By a junction in the paths, several Silver Birches carry twiggy clumps of Witches Broom on their branches. There are two or three clumps on each of the infected trees. Witches' Broom galls can be caused by a mite, but these are probably the result of a fungus, Exoascus betulinus.
Spring LineWe usually visit this part of the wood in spring or summer, when foliage softens the topography. It's surprising to see the same place in winter, when features such as a small steep hillock in the middle of the wood suddenly become obvious through the bare branches.
Steep features like this in our coal measures landscape are usually topped by a bed of sandstone. Twenty yards to our left, down the slope, there is evidently an impervious layer of clay or shale. A line of springs produces a series of small pools and boggy patches.
Birches favour the drier stony ground at the top of the slope, Crack Willows grow in the wetter valley bottom, alongside the stream.
Dating HedgesWorking in the east Midlands, Dr Max Hooper devised a system for dating hedges, by surveying hedges for which a date was known. He discovered that on average one tree or shrub species colonised a hedge every one hundred years. Here's how it works;
Count the number of different tree and shrub species in a 30 metre stretch of hedge. If two species are found growing there the hedge will be around 200 years old. Dr Hooper found that he had to add 30 years onto this rough date to allow for the time that it took the hedge to become established. Bramble shouldn't be counted, nor should Elder, which can appear quite quickly in a hedge only to die out again later.
In the short stretch of hedgerow at the entrance to the woods we find;

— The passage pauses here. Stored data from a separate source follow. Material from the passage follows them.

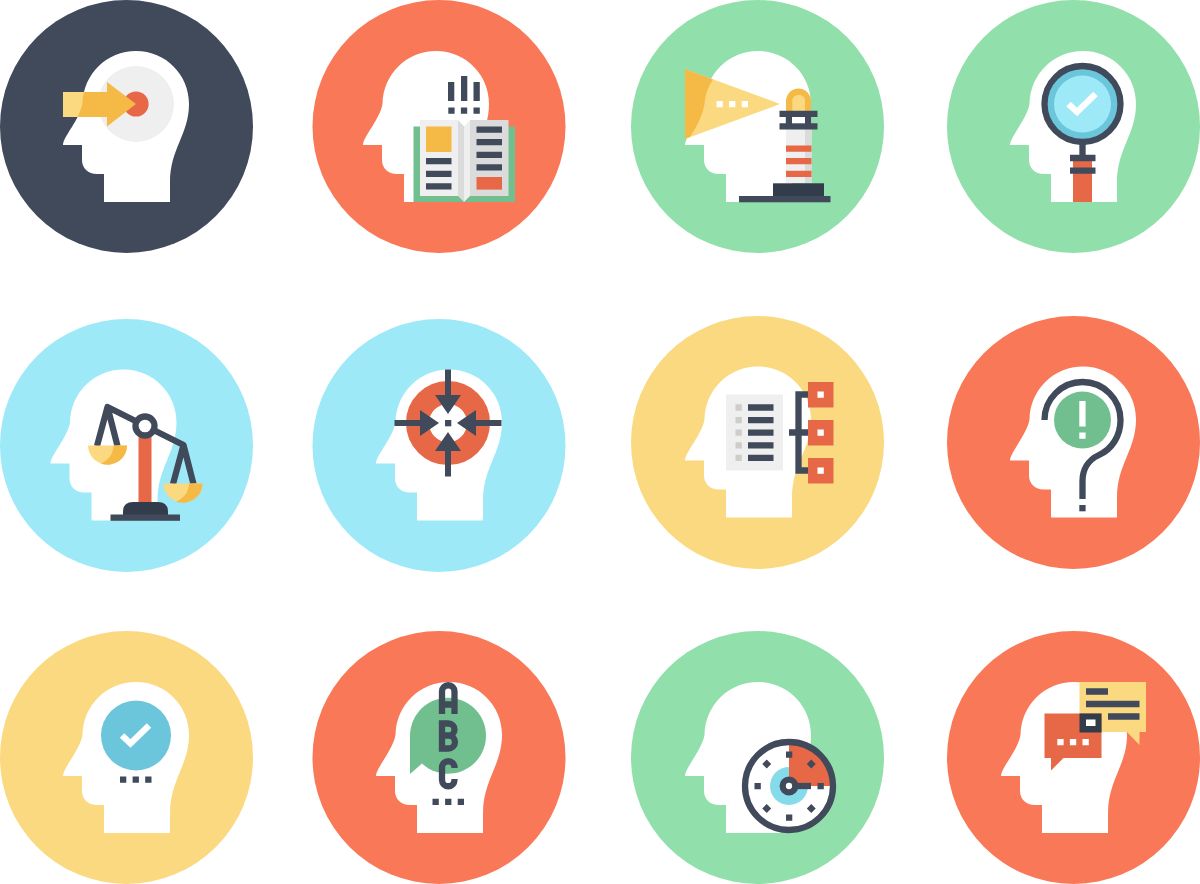
<!DOCTYPE html>
<html lang="en">
<head>
<meta charset="utf-8">
<title>Mind icon set</title>
<style>
:root {
  --navy: #404a5b; --ink: #333c4a; --coral: #f97858; --red: #e76847;
  --mint: #91dfab; --green: #71bf8f; --sky: #9de9f8; --blue: #6bc6db;
  --butter: #fad980; --amber: #f5b945; --pale: #efefef; --grey: #dcdbdb; --white: #fff;
}
html, body { margin: 0; background: var(--white); overflow: hidden; }
svg { display: block; width: 1200px; height: 884px; }
.navy { fill: var(--navy); } .ink { fill: var(--ink); } .coral { fill: var(--coral); }
.red { fill: var(--red); } .mint { fill: var(--mint); } .green { fill: var(--green); }
.sky { fill: var(--sky); } .blue { fill: var(--blue); } .butter { fill: var(--butter); }
.amber { fill: var(--amber); } .pale { fill: var(--pale); } .grey { fill: var(--grey); }
.white { fill: var(--white); }
.line { fill: none; stroke: var(--navy); stroke-width: 6.3; }
.check { fill: none; stroke: var(--white); stroke-width: 6.3; }
.ring { fill: var(--white); stroke: var(--navy); stroke-width: 6.3; }
</style>
</head>
<body>
<svg viewBox="0 0 1200 884" role="img" aria-label="Twelve round icons of heads in profile with symbols of thinking">
  <defs>
    <circle id="disc" r="126.5"/>
    <path id="head" class="white" d="M104 202V174H97C88 174 82 168 82 160V145H63C63 137 80 119 82.500 104C83 74 107 51 136 51C166 51 189 75 189 104C189 134 170 149 170 182V202Z"/>
    <path id="dots" d="M0 0h6.300v6.300h-6.300zM12.600 0h6.300v6.300h-6.300zM25.200 0h6.300v6.300h-6.300z"/>
    <path id="tick" class="check" d="M-14 0L-5.500 8L13 -10"/>
    <g id="pan"><path class="butter" d="M-19.500 0H19.500A19.500 19 0 0 1 -19.500 0Z"/><path class="amber" d="M6 0H19.500A19.500 19 0 0 1 -7 18C1 15 6 8 6 0Z"/></g>
    <g id="aim"><path class="navy" d="M-3 -53.500H3V-28H13L0 -9L-13 -28H-3Z"/></g>
    <g id="node"><rect class="red" width="25.500" height="25.500"/><rect class="white" x="9.500" y="9.500" width="6.300" height="6.300"/></g>
  </defs>

  <g id="goal">
    <use href="#disc" class="navy" x="126.500" y="126.500"/>
    <use href="#head"/>
    <circle class="pale" cx="136" cy="104" r="38"/>
    <circle class="red" cx="136" cy="104" r="12.600"/>
    <path class="amber" d="M63 92H107V82L136 104L107 126.500V117H63Z"/>
    <path class="butter" d="M63 92H84Q82 98 82.500 104Q81 110 77.500 117H63Z"/>
  </g>

  <g id="learning">
    <use href="#disc" class="coral" x="439" y="126.500"/>
    <use href="#head" x="300"/>
    <path class="navy" d="M448 82h6.300v19h-6.300zM461 76h6.300v25h-6.300zM473.500 82h6.300v19h-6.300z"/>
    <use href="#dots" class="navy" x="448.300" y="107.500"/>
    <rect class="green" x="413.500" y="126.500" width="101.500" height="75.500"/>
    <rect class="pale" x="420" y="120" width="38" height="76"/>
    <rect class="grey" x="470" y="120" width="38.500" height="76"/>
    <path class="grey" d="M458 120L464 126.500V202L458 196Z"/>
    <path class="pale" d="M470 120L464 126.500V202L470 196Z"/>
    <rect class="amber" x="426" y="126.500" width="25.500" height="25.500"/>
    <rect class="red" x="476.500" y="177" width="25.500" height="12.600"/>
    <path class="navy" d="M426 158h25.500v6.300H426zM426 170.700h25.500v6.300H426zM426 183.300h25.500v6.300H426zM476.500 126.500H502v6.300h-25.500zM476.500 139H502v6.300h-25.500zM476.500 151.700H502v6.300h-25.500zM476.500 164.300H502v6.300h-25.500z"/>
  </g>

  <g id="vision">
    <use href="#disc" class="mint" x="757.500" y="126.500"/>
    <use href="#head" x="622"/>
    <path class="butter" d="M685 69L780 104L685 139Z"/>
    <path class="amber" d="M685 69L713 79.500Q705 91 704.500 104Q702 119 690 137L685 139Z"/>
    <use href="#dots" class="white" x="716.500" y="101"/>
    <path class="amber" d="M786 111V101A12.500 12.500 0 0 1 811 101V111Z"/>
    <path class="butter" d="M792.300 111V101A6.300 6.300 0 0 1 805 101V111Z"/>
    <rect class="pale" x="786" y="117" width="25.500" height="66"/>
    <rect class="grey" x="805" y="129" width="6.300" height="54"/>
    <path class="red" d="M786 145.400h25.500v6.300H786zM786 158h25.500v6.300H786zM786 170.700h25.500v6.300H786z"/>
    <path class="navy" d="M779.500 110.700h38v6.300h-6.300v6.300h6.300v6.300h-38v-6.300h6.300V117h-6.300z"/>
    <path class="white" d="M792 117h13v6.300h-13z"/>
    <rect class="ink" x="773" y="183.300" width="51" height="13"/>
    <rect class="navy" x="739" y="196" width="91.500" height="6.300"/>
  </g>

  <g id="research">
    <use href="#disc" class="mint" x="1073.500" y="126.500"/>
    <use href="#head" x="947"/>
    <circle class="blue" cx="1082.500" cy="104" r="38"/>
    <circle class="sky" cx="1082.500" cy="104" r="28.500"/>
    <circle class="line" cx="1082.500" cy="104" r="38"/>
    <use href="#tick" x="1082.500" y="104"/>
    <rect class="red" x="1073" y="158" width="19" height="44"/>
    <path class="line" d="M1082.500 142V158M1070 158H1095.500M1070 170.700H1095.500"/>
  </g>

  <g id="balance">
    <use href="#disc" class="sky" x="126.500" y="445.500"/>
    <use href="#head" x="-12.500" y="318.500"/>
    <rect class="red" x="138.500" y="430" width="13" height="74"/>
    <path class="line" stroke-linejoin="round" d="M97 446L107.500 407L117.500 446M173 484L183.500 445L193.500 484M107.500 407L183.500 445"/>
    <circle class="ring" cx="145" cy="426" r="9.500"/>
    <use href="#pan" x="107.500" y="445.500"/>
    <use href="#pan" x="183" y="483.500"/>
    <path class="ink" d="M123 516V512Q123 502 133 502H158Q168 502 168 512V516Z"/>
    <rect class="navy" x="110.500" y="514.500" width="69.500" height="6.300"/>
  </g>

  <g id="focus">
    <use href="#disc" class="sky" x="439" y="445.500"/>
    <use href="#head" x="313" y="318.500"/>
    <circle cx="448" cy="423" r="30.500" fill="none" stroke="var(--red)" stroke-width="23"/>
    <g transform="translate(448 423)">
      <use href="#aim"/>
      <use href="#aim" transform="rotate(90)"/>
      <use href="#aim" transform="rotate(180)"/>
      <use href="#aim" transform="rotate(270)"/>
      <rect class="navy" x="-3" y="-3" width="6.300" height="6.300"/>
    </g>
  </g>

  <g id="planning">
    <use href="#disc" class="butter" x="757.500" y="442.500"/>
    <use href="#head" x="622" y="315.500"/>
    <rect class="pale" x="726" y="394.500" width="57" height="76"/>
    <path fill="none" stroke="#cfcccc" stroke-width="6.300" d="M735.500 407.500h6.300m-6.300 12.600h6.300m-6.300 12.600h6.300m-6.300 12.600h6.300m-6.300 12.600h6.300"/>
    <path class="line" d="M748 407.500h25.500m-25.500 12.600h25.500m-25.500 12.600h25.500m-25.500 12.600h25.500m-25.500 12.600h25.500"/>
    <path class="line" d="M808 394.500H798.500V470.500H808M789 432.500H808"/>
    <use href="#node" x="808" y="382"/>
    <use href="#node" x="808" y="420"/>
    <use href="#node" x="808" y="458"/>
  </g>

  <g id="question">
    <use href="#disc" class="coral" x="1073.500" y="442.500"/>
    <use href="#head" x="947" y="315.500"/>
    <circle class="green" cx="1082.500" cy="420" r="28.500"/>
    <path class="white" d="M1079.300 401h6.300v25.500h-6.300zM1079.300 432.500h6.300v6.300h-6.300z"/>
    <path class="line" d="M1044.500 420A38 38 0 1 1 1120.500 420C1120.500 436 1112 449 1099 455C1088 460 1082.500 470 1082.500 481V499"/>
    <rect class="navy" x="1079.300" y="505" width="6.300" height="6.300"/>
  </g>

  <g id="decision">
    <use href="#disc" class="butter" x="126.500" y="757.500"/>
    <use href="#head" y="631"/>
    <circle class="blue" cx="136" cy="735.500" r="35"/>
    <use href="#tick" x="136" y="735.500"/>
    <use href="#dots" class="navy" x="120" y="776.500"/>
  </g>

  <g id="language">
    <use href="#disc" class="coral" x="439" y="757.500"/>
    <use href="#head" x="313" y="631"/>
    <path class="green" d="M410 774V736A38 38 0 1 1 422 763.500Z"/>
    <g role="img" aria-label="A B C">
      <path class="line" d="M442 714V691.500A6.200 6.200 0 0 1 454.500 691.500V714M442 704.500H454.500"/>
      <path class="line" d="M442 723.500H448.500A5.500 5.500 0 0 1 448.500 735.500A6.300 6.300 0 0 1 448.500 748.500H442ZM442 735.500H449"/>
      <path class="line" d="M454.500 768V767.500A6.200 6.200 0 0 0 442 767.500V780A6.200 6.200 0 0 0 454.500 780V779"/>
    </g>
    <use href="#dots" class="navy" x="432.500" y="798.700"/>
  </g>

  <g id="time">
    <use href="#disc" class="mint" x="757.500" y="757.500"/>
    <use href="#head" x="622" y="631"/>
    <circle class="white" cx="789" cy="786" r="44"/>
    <circle cx="789" cy="786" r="19" fill="#86dbea"/>
    <path class="red" d="M789 786V742A44 44 0 0 1 833 786Z"/>
    <circle class="line" cx="789" cy="786" r="44"/>
    <g transform="translate(789 786)">
      <path id="hour-marks" class="navy" d="M-3 -34.500h6.300v6.300H-3zM-3 28.500h6.300v6.300H-3zM-34.500 -3h6.300v6.300h-6.300zM28.500 -3h6.300v6.300h-6.300z"/>
      <use href="#hour-marks" transform="rotate(45)"/>
      <path class="line" d="M6 0H22"/>
      <circle class="ring" r="6.300"/>
    </g>
  </g>

  <g id="dialogue">
    <use href="#disc" class="coral" x="1073.500" y="757.500"/>
    <use href="#head" x="938" y="631"/>
    <path class="butter" d="M1079.500 682H1146V732H1139.500V745L1127 732H1079.500Z"/>
    <path class="red" d="M1044.500 713.500H1101.500V758H1063.500L1051 770.500V758H1044.500Z"/>
    <rect class="ink" x="1079.500" y="713.500" width="22" height="19"/>
    <path class="line" d="M1086 691.500H1108M1086 704H1139.500M1108 716.500H1139.500"/>
    <rect class="white" x="1086" y="719.500" width="9.500" height="6.500"/>
    <use href="#dots" class="white" x="1057.300" y="739"/>
  </g>
</svg>
</body>
</html>
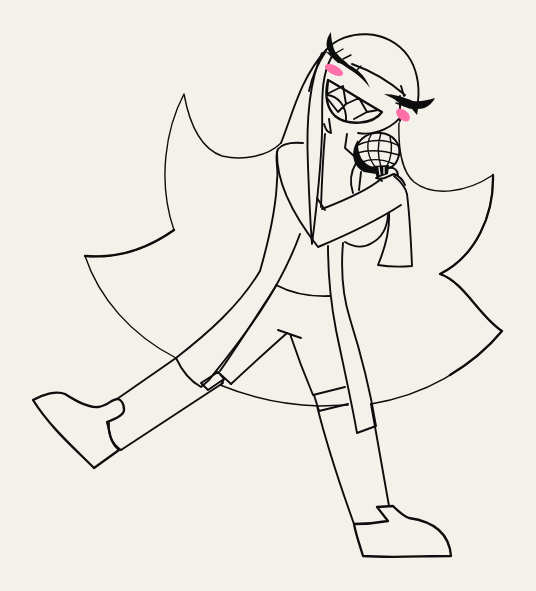
<!DOCTYPE html>
<html lang="en">
<head>
<meta charset="utf-8">
<title>Singer line drawing</title>
<style>
:root { --paper: #f4f1ea; --ink: #0d0d0d; --blush: #ff6fa8; }
html, body { margin: 0; width: 536px; height: 591px; overflow: hidden; background: var(--paper); }
svg { display: block; }
.line { fill: none; stroke: var(--ink); stroke-width: 1.9; stroke-linecap: round; stroke-linejoin: round; }
.fine { stroke-width: 1.4; }
.bold { stroke-width: 2.3; }
.solid { fill: var(--ink); }
.blush { fill: var(--blush); }
.paper { fill: var(--paper); }
</style>
</head>
<body>
<svg width="536" height="591" viewBox="0 0 536 591" role="img" aria-label="Line drawing of a long-haired singer with a microphone">
  <g id="hair-back" class="line fine">
    <path d="M281 143C268 156 244 161 222 156C202 149 190 127 184 94C166 128 157 181 174 230C149 248 119 259 85 256C99 298 131 335 176 358"/>
    <path d="M399 122C398 148 402 172 414 182C433 197 466 193 493 175C494 215 476 256 440 274C464 282 479 316 502 331C470 369 425 395 371 404"/>
    <path d="M220 385C252 398 286 405 319 406M319 406L348 405"/>
    <path class="bold" d="M174 230C150 247 120 259 85 256M493 175C494 215 476 256 440 274C464 282 479 316 502 331C488 348 470 363 450 375"/>
  </g>

  <g id="left-leg" class="line">
    <path d="M176 358L117 399M223 383L121 450"/>
    <path class="bold" d="M33 400C42 395 56 390 65 394C76 401 88 408 98 407C108 406 111 399 118 399C124 401 125 410 123 413C119 418 112 420 107 422C110 431 109 442 119 450L94 468C72 446 50 427 33 400Z"/>
    <path d="M109 423C108 435 112 444 121 450"/>
    <path d="M201 383L218 372L224 379L208 390ZM218 372L231 384M224 379L221 385"/>
    <path d="M231 384C249 367 268 350 287 333M220 371C240 342 258 314 276 286"/>
  </g>

  <g id="right-leg" class="line">
    <path d="M278 330L301 338M290 334C297 355 305 376 313 395L345 387"/>
    <path d="M314 395L319 411L348 404M317 406C327 446 340 485 354 524M371 404C377 438 383 472 389 506"/>
    <path class="bold" d="M354 524C366 524 377 523 388 521L377 507L393 506C398 511 403 516 409 518C430 521 449 531 451 556C421 556 391 558 363 556C360 546 356 535 354 524Z"/>
  </g>

  <g id="jacket" class="line">
    <path d="M303 143C292 142 283 143 278 149C274 157 279 168 277 180C276 212 268 243 260 271C239 306 208 333 176 358C182 371 190 381 201 387L209 380C238 343 277 297 300 234"/>
    <path d="M277 152C276 185 297 220 318 247C349 234 378 220 401 205"/>
    <path d="M276 285C291 293 308 297 330 296"/>
    <path d="M328 246C328 275 331 304 336 330C343 364 351 399 357 433L376 426C370 389 361 354 350 319C342 294 341 267 343 243"/>
    <path d="M345 242C355 248 364 248 372 243C381 238 387 230 388 215"/>
    <path d="M322 209C348 199 368 190 381 179M317 198L325 210"/>
    <path d="M389 213C390 231 385 248 378 265C390 267 401 267 412 266C411 242 410 218 407 194C405 185 399 180 394 176"/>
    <path d="M347 134L345 148L354 156M325 134C323 157 322 177 321 207M356 163C350 173 350 184 353 193M361 172L359 190"/>
  </g>

  <g id="head" class="line">
    <path class="paper" stroke="none" d="M325 55L413 105C407 125 380 134 345 132L323 122Z"/>
    <path d="M281 143C293 113 300 79 326 50C346 28 388 28 408 56C416 67 420 84 418 101"/>
    <path d="M322 53C309 82 306 123 308 166C309 193 310 219 312 244C316 212 321 166 322 133C323 106 319 80 332 56"/>
    <path d="M326 51C316 66 312 77 309 91"/>
    <path d="M324 124C326 130 327 132 331 133L329 119M358 133C376 136 394 127 404 113"/>
    <path d="M352 64C369 70 389 81 405 95M404 96L401 86M400 96V121"/>
  </g>

  <g id="mouth" class="line">
    <path class="bold" d="M328 80C346 90 364 102 382 112C373 125 347 126 335 116C325 106 325 93 328 80Z"/>
    <path d="M328 82L327 94L343 86L346 104L359 98L367 112L378 110M327 95C338 96 347 106 346 121M327 98L338 112L346 104M367 112L354 119"/>
  </g>

  <g id="cheeks" class="blush">
    <ellipse cx="334" cy="70" rx="10" ry="4.5" transform="rotate(27 334 70)"/>
    <ellipse cx="403" cy="115" rx="8" ry="5" transform="rotate(40 403 115)"/>
  </g>

  <g id="lashes" class="solid">
    <path d="M331 32C325 40 325 49 331 54C339 66 356 69 370 88C365 75 357 69 349 65C343 59 336 55 334 49C332 43 331 38 331 32Z"/>
    <path d="M326 52L338 63L345 64L336 53Z"/>
    <path d="M384 94C394 94 403 97 413 101C420 102 428 100 435 98C431 106 424 109 418 109L417 115L412 109C404 108 399 103 394 99Z"/>
    <path class="line fine" d="M336 53L343 49M343 59L351 55M357 70L361 66M396 103L405 106"/>
  </g>

  <g id="microphone">
    <path class="line paper" style="fill:var(--paper)" d="M356 150C358 138 369 132 381 133C394 134 401 145 399 155C397 164 392 168 387 168L372 169C360 168 353 160 356 150Z"/>
    <path class="solid" d="M358 140C350 151 352 166 364 172L376 174L374 167C363 165 357 155 358 140Z"/>
    <path class="line fine" d="M358 145C371 139 386 139 397 145M357 153C370 149 386 151 399 155M362 162C373 158 385 160 394 164M371 135C365 145 368 158 376 168M381 133C377 145 378 157 381 167M390 137C393 148 391 159 386 168"/>
    <path class="solid" d="M373 166L389 165L388 174L377 178Z"/>
    <path d="M379 167L380 175M384 167L384 174" fill="none" stroke="var(--paper)" stroke-width="1.3"/>
    <path class="line" d="M376 178C382 181 388 176 394 174C399 176 403 180 405 185M389 168C394 167 398 170 398 176M377 177L382 181"/>
  </g>
</svg>
</body>
</html>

This could imply that this hedge might date back more than five hundred years. The hedge borders an old trackway; narrow lanes like this were the main routes through the area until turnpike roads were constructed in the 18th and early 19th century. But there could be another explanation for the variety of species; it was planted out near a wood, so an unusually wide variety of shrubs might have been used, simply because they were easily available.